To control the sprinklers you first need to make sure you can do it via command line (in my case via X10). I found a project that can control my X10 module here. With that, I created a wrapper called usbheyu. Connect the X10 controller to your Linux box and the appliance module to your sprinkler system. Make sure that you can turn the sprinklers on & off manually via command line. With this in place your sprinklers should be controllable via sprinkler_manager.py (view README for more info).
If you would like to have everything tweeted, including the rain activity you need to install the python twitter module. This comes with a command line twitter tool. Run this so that it can update your desired twitter account.
With twitter setup, I run rain_tweeter.py every 5 minutes so it can poll for changes. When it detects raining started, it will post. When it detects its done raining, it will post again with the rain fall for the past 24 hours.
Also, when calling sprinkler_manager.py, use the --tweet option for it to tweet as well.
So you have your rain gauge working, X10(or alternative) controlling your sprinkler system... How do you get it all to work?
First you need rain_gauge_monitor.py to always be running. I just have a script that keeps it running called keep_rain_gauge_monitor_alive.sh. After that, everything is just a cron job.
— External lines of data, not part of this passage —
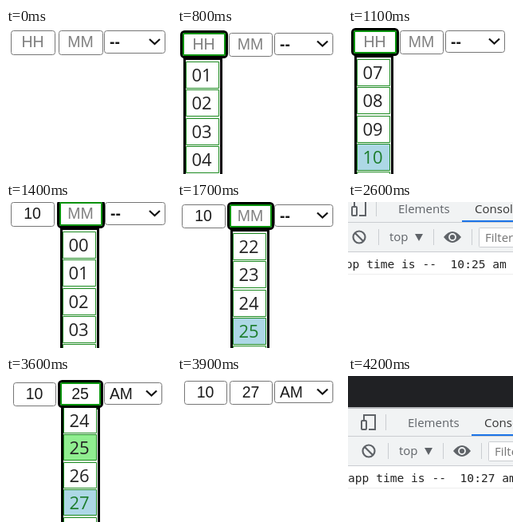
These frames come from a looping animation (207 by 183 pixels, 5200 ms). An HTML page with a canvas:

```html
<!DOCTYPE html>
<html lang="en">
<head>
<meta charset="utf-8">
<title>Time picker</title>
<style>
html, body { margin: 0; width: 100%; height: 100%; overflow: hidden; background: #fff; }
canvas { display: block; }
</style>
</head>
<body>
<canvas id="stage" width="207" height="183"></canvas>
<script>
const ctx = document.getElementById('stage').getContext('2d');
const SANS = '"Liberation Sans", Arial, sans-serif';
const UI = '"Open Sans", sans-serif';
const MONO = '"DejaVu Sans Mono", monospace';
const GREEN = '#08930c';

function fill(color, x, y, w, h) {
  ctx.fillStyle = color;
  ctx.fillRect(x, y, w, h);
}

function box(x, y, w, h, r, color, line, inside = '#fff') {
  ctx.beginPath();
  ctx.roundRect(x + line / 2, y + line / 2, w - line, h - line, r);
  ctx.fillStyle = inside;
  ctx.fill();
  ctx.lineWidth = line;
  ctx.strokeStyle = color;
  ctx.stroke();
}

function text(str, x, y, font, color = '#1a1a1a', align = 'left') {
  ctx.font = font;
  ctx.textAlign = align;
  ctx.fillStyle = color;
  ctx.fillText(str, x, y);
}

function path(d, color, line) {
  ctx.strokeStyle = color;
  ctx.lineWidth = line;
  ctx.stroke(new Path2D(d));
}

const pad = n => String(n).padStart(2, '0');

function field(value, x1, x2, y, h, focused) {
  if (focused) {
    box(x1 - 2, y - 3, x2 - x1 + 4, h + 5, 4, '#000', 3);
    box(x1 + 1, y, x2 - x1 - 2, h - 1, 1, GREEN, 2);
  } else {
    box(x1, y, x2 - x1, h, 3, '#767676', 1);
  }
  const color = /\d/.test(value) ? '#1a1a1a' : '#808080';
  text(value, (x1 + x2) / 2 - 0.5, y + Math.floor(h / 2) + 6, '19.5px ' + SANS, color, 'center');
}

function dropdown(value, x1, x2, y, h) {
  box(x1, y, x2 - x1, h, 3, '#767676', 1);
  text(value, x1 + 7, y + h / 2 + 6.5, (value === '--' ? 'bold ' : '') + '19.3px ' + SANS);
  const cy = y + h / 2 - 0.5;
  path(`M${x2 - 20} ${cy - 3}l6.5 6l6.5 -6`, '#111', 2.2);
}

// scroll: how far the first row is pushed up
function list(x, y, { from, hover, chosen, pitch = 35.3, scroll = 0 }) {
  fill('#000', x, y, 49, 183);
  fill('#fff', x + 3, y + 3, 43, 183);
  for (let i = 0; i < 5; i++) {
    const n = from + i, top = Math.round(y + 5 - scroll + i * pitch);
    const inside = n === hover ? '#add8e6' : n === chosen ? '#90ee90' : '#fff';
    box(x + 3, top, 42, Math.round(pitch) - 1, 0, '#1b8a1f', 1, inside);
    if (i < 4) {
      text(pad(n), x + 23, top + 25, '22px ' + UI, n === hover ? '#1c7d2c' : '#222', 'center');
    }
  }
}

// edges: left and right of the hour field, minute field and period select
function picker([hour, minute, period], edges, y, h, focus, options) {
  const [a, b, c, d, e, f] = edges;
  if (options) list(focus ? c + 2 : a + 2, y + h + 1, options);
  field(hour, a, b, y, h, focus === 0);
  field(minute, c, d, y, h, focus === 1);
  dropdown(period, e, f, y, h - 2);
}

function periodMenu() {
  ctx.save();
  ctx.shadowColor = '#0007';
  ctx.shadowBlur = 6;
  ctx.shadowOffsetX = ctx.shadowOffsetY = 2;
  fill('#fff', 117, 34, 72, 73);
  ctx.restore();
  box(117, 34, 72, 73, 0, '#aaa', 1);
  fill('#1e90ff', 118, 35, 70, 24);
  text('--', 123, 53, '20px ' + SANS, '#fff');
  text('AM', 123, 76, '19.5px ' + SANS);
  text('PM', 123, 100, '19.5px ' + SANS);
}

function devtools(dx, dy, time) {
  const grey = '#5f6368', rule = '#cacdd1', ui = '15px ' + UI;
  fill('#202124', 0, 0, 207, dy - 11);
  fill('#b8babd', 0, dy - 11, 207, 2);
  ctx.save();
  ctx.translate(dx, dy);
  fill('#f1f3f4', -dx, -9, 207, 71);
  fill(rule, -dx, 25, 207, 1);
  fill(rule, -dx, 62, 207, 1);
  path('M8 7V-1H22V17H14', grey, 2);
  box(4, 5, 8, 13, 1, grey, 2, '#f1f3f4');
  fill(rule, 35, -2, 1, 20);
  text('Elements', 63, 14, ui, grey);
  text('Console', 159, 14, ui, '#333');
  fill('#1a73e8', 143, 23, 80, 2);

  ctx.beginPath();
  ctx.arc(14, 44, 7.5, 0, 7);
  ctx.lineWidth = 2.2;
  ctx.strokeStyle = grey;
  ctx.stroke();
  path('M9 39L19 49', grey, 2.2);
  for (const x of [38, 107, 155]) fill(rule, x, 34, 1, 20);
  text('top', 52, 49, ui, grey);
  ctx.fill(new Path2D('M84 40h10l-5 9z'));
  ctx.fill(new Path2D('M120 44Q131 30 142 44Q131 58 120 44z'));
  ctx.beginPath();
  ctx.arc(131, 44, 4, 0, 7);
  ctx.lineWidth = 1.8;
  ctx.strokeStyle = '#f1f3f4';
  ctx.stroke();
  box(164, 32, 70, 25, 1, rule, 1);
  text('Filter', 172, 50, ui, '#757575');

  text(`app time is --  ${time} am`, -12, 83, '14.6px ' + MONO, '#222');
  fill('#eee', -dx, 90, 207, 1);
  ctx.restore();
}

const scenes = [
  [0, () => picker(['HH', 'MM', '--'], [6, 62, 66, 122, 123, 200], 3, 31)],
  [800, () => picker(['HH', 'MM', '--'], [6, 62, 65, 120, 122, 196], 6, 30, 0, { from: 1 })],
  [1100, () => picker(['HH', 'MM', '--'], [6, 62, 65, 120, 122, 197], 3, 30, 0, { from: 7, hover: 10 })],
  [1400, () => picker(['10', 'MM', '--'], [6, 61, 66, 122, 124, 200], 0, 31, 1, { from: 0 })],
  [1700, () => picker(['10', 'MM', '--'], [6, 61, 65, 120, 122, 196], 3, 30, 1, { from: 22, hover: 25 })],
  [2000, () => { picker(['10', '25', '--'], [6, 59, 62, 115, 117, 190], 5, 30); periodMenu(); }],
  [2300, () => picker(['10', '25', 'AM'], [6, 62, 66, 122, 124, 201], 4, 31)],
  [2600, () => devtools(0, 0, '10:25')],
  [3600, () => picker(['10', '25', 'AM'], [9, 63, 67, 120, 123, 196], 8, 30, 1, { from: 24, hover: 27, chosen: 25, pitch: 34.4, scroll: 5 })],
  [3900, () => picker(['10', '27', 'AM'], [9, 63, 66, 120, 122, 196], 6, 30)],
  [4200, () => devtools(12, 50, '10:27')],
];

const start = performance.now();
function frame() {
  const t = (performance.now() - start) % 5200;
  fill('#fff', 0, 0, 207, 183);
  scenes.findLast(([at]) => t >= at)[1]();
  requestAnimationFrame(frame);
}
frame();
</script>
</body>
</html>
```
Here is my crontab
#Tweet rain activity
*/5 * * * * /opt/pysprinklers/rain_tweeter.py >> /var/lib/house/rain_tweeter.log
#Keep rain gauge alive (start up if machine was rebooted)
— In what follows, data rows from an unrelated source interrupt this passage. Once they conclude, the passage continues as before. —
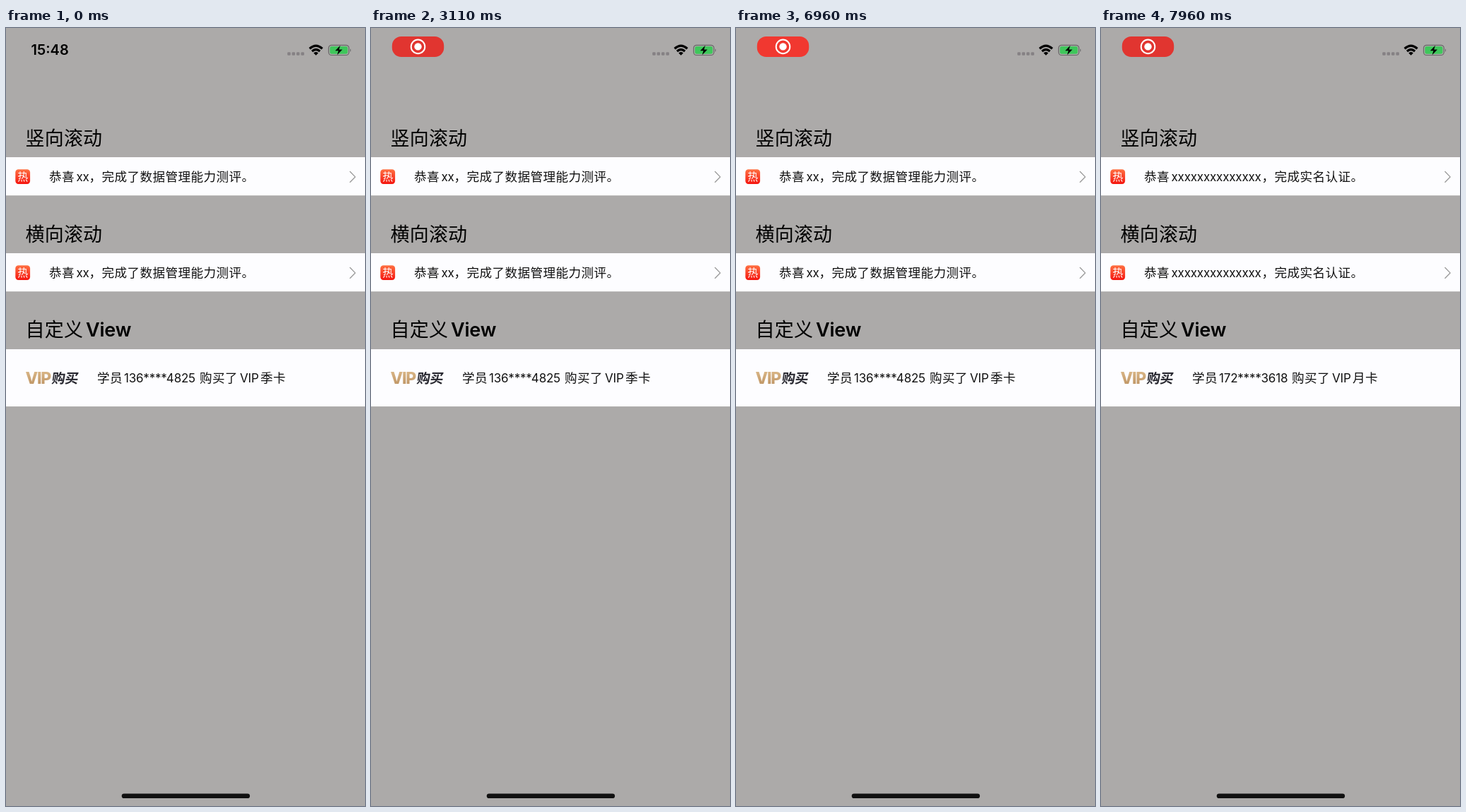
Write an HTML page that moves like this. It is 508x1102 px and loops after 8 s.

```html
<!DOCTYPE html>
<html lang="zh-CN">
<head>
<meta charset="utf-8">
<style>
html, body { margin: 0; width: 100%; height: 100%; overflow: hidden; background: #acaaa9; }
svg { display: block; }
text { font: 400 17px Inter, 'Noto Sans CJK SC', sans-serif; fill: #111; letter-spacing: -.2px; }
.cjk { font: 400 17.6px 'Noto Sans CJK SC', 'Noto Sans CJK', sans-serif; letter-spacing: .4px; }
.title { font-size: 27px; font-weight: 500; fill: #000; letter-spacing: .2px; }
.view { font-size: 27px; font-weight: 600; fill: #000; }
.clock { font-size: 20px; font-weight: 600; fill: #000; letter-spacing: 0; }
.hot { font-size: 15px; font-weight: 500; fill: #fff; letter-spacing: 0; text-anchor: middle; }
.vip { font-size: 23px; font-weight: 800; fill: url(#gold); letter-spacing: -1.3px; }
.buy { font-size: 19px; font-weight: 900; fill: #26262e; letter-spacing: -.3px; }
</style>
</head>
<body>
<svg id="stage" width="508" height="1102" viewBox="0 0 508 1102"></svg>
<script>
const LOOP = 8000;
const text = (x, y, cls, s) => `<text x="${x}" y="${y}" class="${cls}">${s}</text>`;

// Notice item, drawn inside a 508 x 54 cell
const notice = (name, commaX, message) => `
  <rect x="13.3" y="17.3" width="20.8" height="20.6" rx="4.2" fill="url(#red)"/>
  ${text(23.7, 33.1, 'hot', '热')}
  ${text(61, 34.2, 'cjk', '恭喜')}${text(99.5, 34, '', name)}
  ${text(commaX, 34.2, 'cjk', '，' + message)}
  <path d="M486.5 20l7.6 7.9-7.6 7.9" fill="none" stroke="#999" stroke-width="1.3"/>`;

// Purchase item, drawn inside a 508 x 81 cell
const purchase = (phone, buyX, card) => `
  ${text(27.5, 49.3, 'vip', 'VIP')}
  <g transform="translate(64 48.2) skewX(-8)">${text(0, 0, 'buy', '购买')}</g>
  ${text(129, 47.2, 'cjk', '学员')}${text(167, 47, '', phone)}
  ${text(buyX, 47.2, 'cjk', '购买了')}${text(buyX + 57, 47, '', 'VIP')}
  ${text(buyX + 86, 47.2, 'cjk', card)}`;

// White strip holding two items: the second lies below or to the right
const strip = (id, y, h, dx, dy, first, second) => `
  <svg y="${y}" width="508" height="${h}" overflow="hidden">
    <rect width="508" height="${h}" fill="#fdfdff"/>
    <g id="${id}"><g>${first}</g><g transform="translate(${dx} ${dy})">${second}</g></g>
  </svg>`;

const noticeA = notice('xx', 117.5, '完成了数据管理能力测评。');
const noticeB = notice('x'.repeat(14), 227.5, '完成实名认证。');
const gradient = (id, from, to) => `
  <linearGradient id="${id}" x2="0" y2="1"><stop stop-color="${from}"/><stop offset="1" stop-color="${to}"/></linearGradient>`;
const dots = [400.4, 406.8, 413.2, 419.6].map(x =>
  `<rect x="${x - 2.2}" y="34.2" width="4.5" height="4.5" rx="1.3" fill="#858184"/>`).join('');

document.getElementById('stage').innerHTML = `
  <defs>${gradient('red', '#ff7042', '#f4150f')}${gradient('gold', '#dfbd8d', '#b88d5d')}</defs>
  <rect width="508" height="1102" fill="#acaaa9"/>
  <g id="clock">${text(35.5, 38.3, 'clock', '15:48')}</g>
  <g id="pill">
    <rect id="pillBody" x="29.8" y="12" width="73.4" height="29" rx="13"/>
    <circle cx="66.5" cy="26.4" r="9.8" fill="none" stroke="#fff" stroke-width="2"/>
    <circle cx="66.5" cy="26.4" r="5.2" fill="#fff"/>
  </g>
  ${dots}
  <g fill="none" stroke="#000" stroke-width="3.2">
    <path d="M429.6 29.2q9-8.2 18 0M433 33q5.6-5 11.2 0"/>
    <path d="M435.3 35.4q3.3-2.7 6.6 0l-3.3 3.4z" fill="#000" stroke="none"/>
  </g>
  <rect x="456.5" y="24.3" width="28.8" height="14.2" rx="4.2" fill="none" stroke="#686768" stroke-width="1.2"/>
  <rect x="458.3" y="26.1" width="25.2" height="10.6" rx="2.7" fill="#3fc65b"/>
  <path d="M487 29.3q2.2 2.1 0 4.6z" fill="#686768"/>
  <path d="M473 24.8l-7.2 7.5h4.6l-1.8 6 7.4-7.9h-4.8z" fill="#000"/>
  ${text(27.5, 165.8, 'cjk title', '竖向滚动')}
  ${strip('vertical', 183, 54.4, 0, 54.4, noticeA, noticeB)}
  ${text(27.5, 301.6, 'cjk title', '横向滚动')}
  ${strip('horizontal', 319, 54.4, 508, 0, noticeA, noticeB)}
  ${text(27.5, 437.4, 'cjk title', '自定义')}${text(113, 437.2, 'view', 'View')}
  ${strip('custom', 455, 81.2, 0, 81.2,
    purchase('136****4825', 274, '季卡'), purchase('172****3618', 270, '月卡'))}
  <rect x="163.7" y="1084.4" width="181.4" height="6.7" rx="3.35" fill="#111"/>`;

const el = id => document.getElementById(id);
const progress = (t, start, length) => Math.min(1, Math.max(0, (t - start) / length));
const ease = p => p * p * (3 - 2 * p);
const shift = (id, x, y) => el(id).setAttribute('transform', `translate(${x} ${y})`);

function draw(t) {
  const shown = progress(t, 30, 220);
  el('clock').setAttribute('opacity', 1 - shown);
  el('pill').setAttribute('opacity', shown);
  const glow = Math.cos(2 * Math.PI * (t / 2420 - 0.66));
  el('pillBody').setAttribute('fill', `rgb(${237 + 17 * glow} ${55.5 + 3.5 * glow} 48)`);

  shift('vertical', 0, -54.4 * ease(progress(t, 7122, 300)));
  shift('horizontal', -508 * ease(progress(t, 7133, 300)), 0);
  shift('custom', 0, -81.2 * ease(progress(t, 7134, 300)));
}

function tick() {
  draw(performance.now() % LOOP);
  requestAnimationFrame(tick);
}
tick();
</script>
</body>
</html>
```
*/5 * * * * /bin/sh /opt/pysprinklers/keep_rain_gauge_monitor_alive.sh
#Run the sprinklers
00 02 * * thu,sun /opt/pysprinklers/sprinkler_manager.py --tweet \
#Make sure sprinklers werent left on
* * * * thu,sun /opt/pysprinklers/sprinkler_manager.py --rs-check --tweet \
You will want to adjust when to run your sprinklers.
If you end up using this, let me know in the comments section and give me the twitter account for your bot. @jash_the_robot would like to follow other pysprinkler robots out there.
Grab the software at https://bitbucket.org/senex/pysprinklers, its opensource released under BSD 2.0
Post regarding version 2.0 available at http://senexcanis.com/blog/python-sprinkler-project-20-relesaed/
- CppHeaderParser 2.3 Released
- DOLFIN Uses CppHeaderParser
- CppHeaderParser 2.2 Released
- Python Sprinkler project 2.0 relesaed
- CppHeaderParser 2.1 Released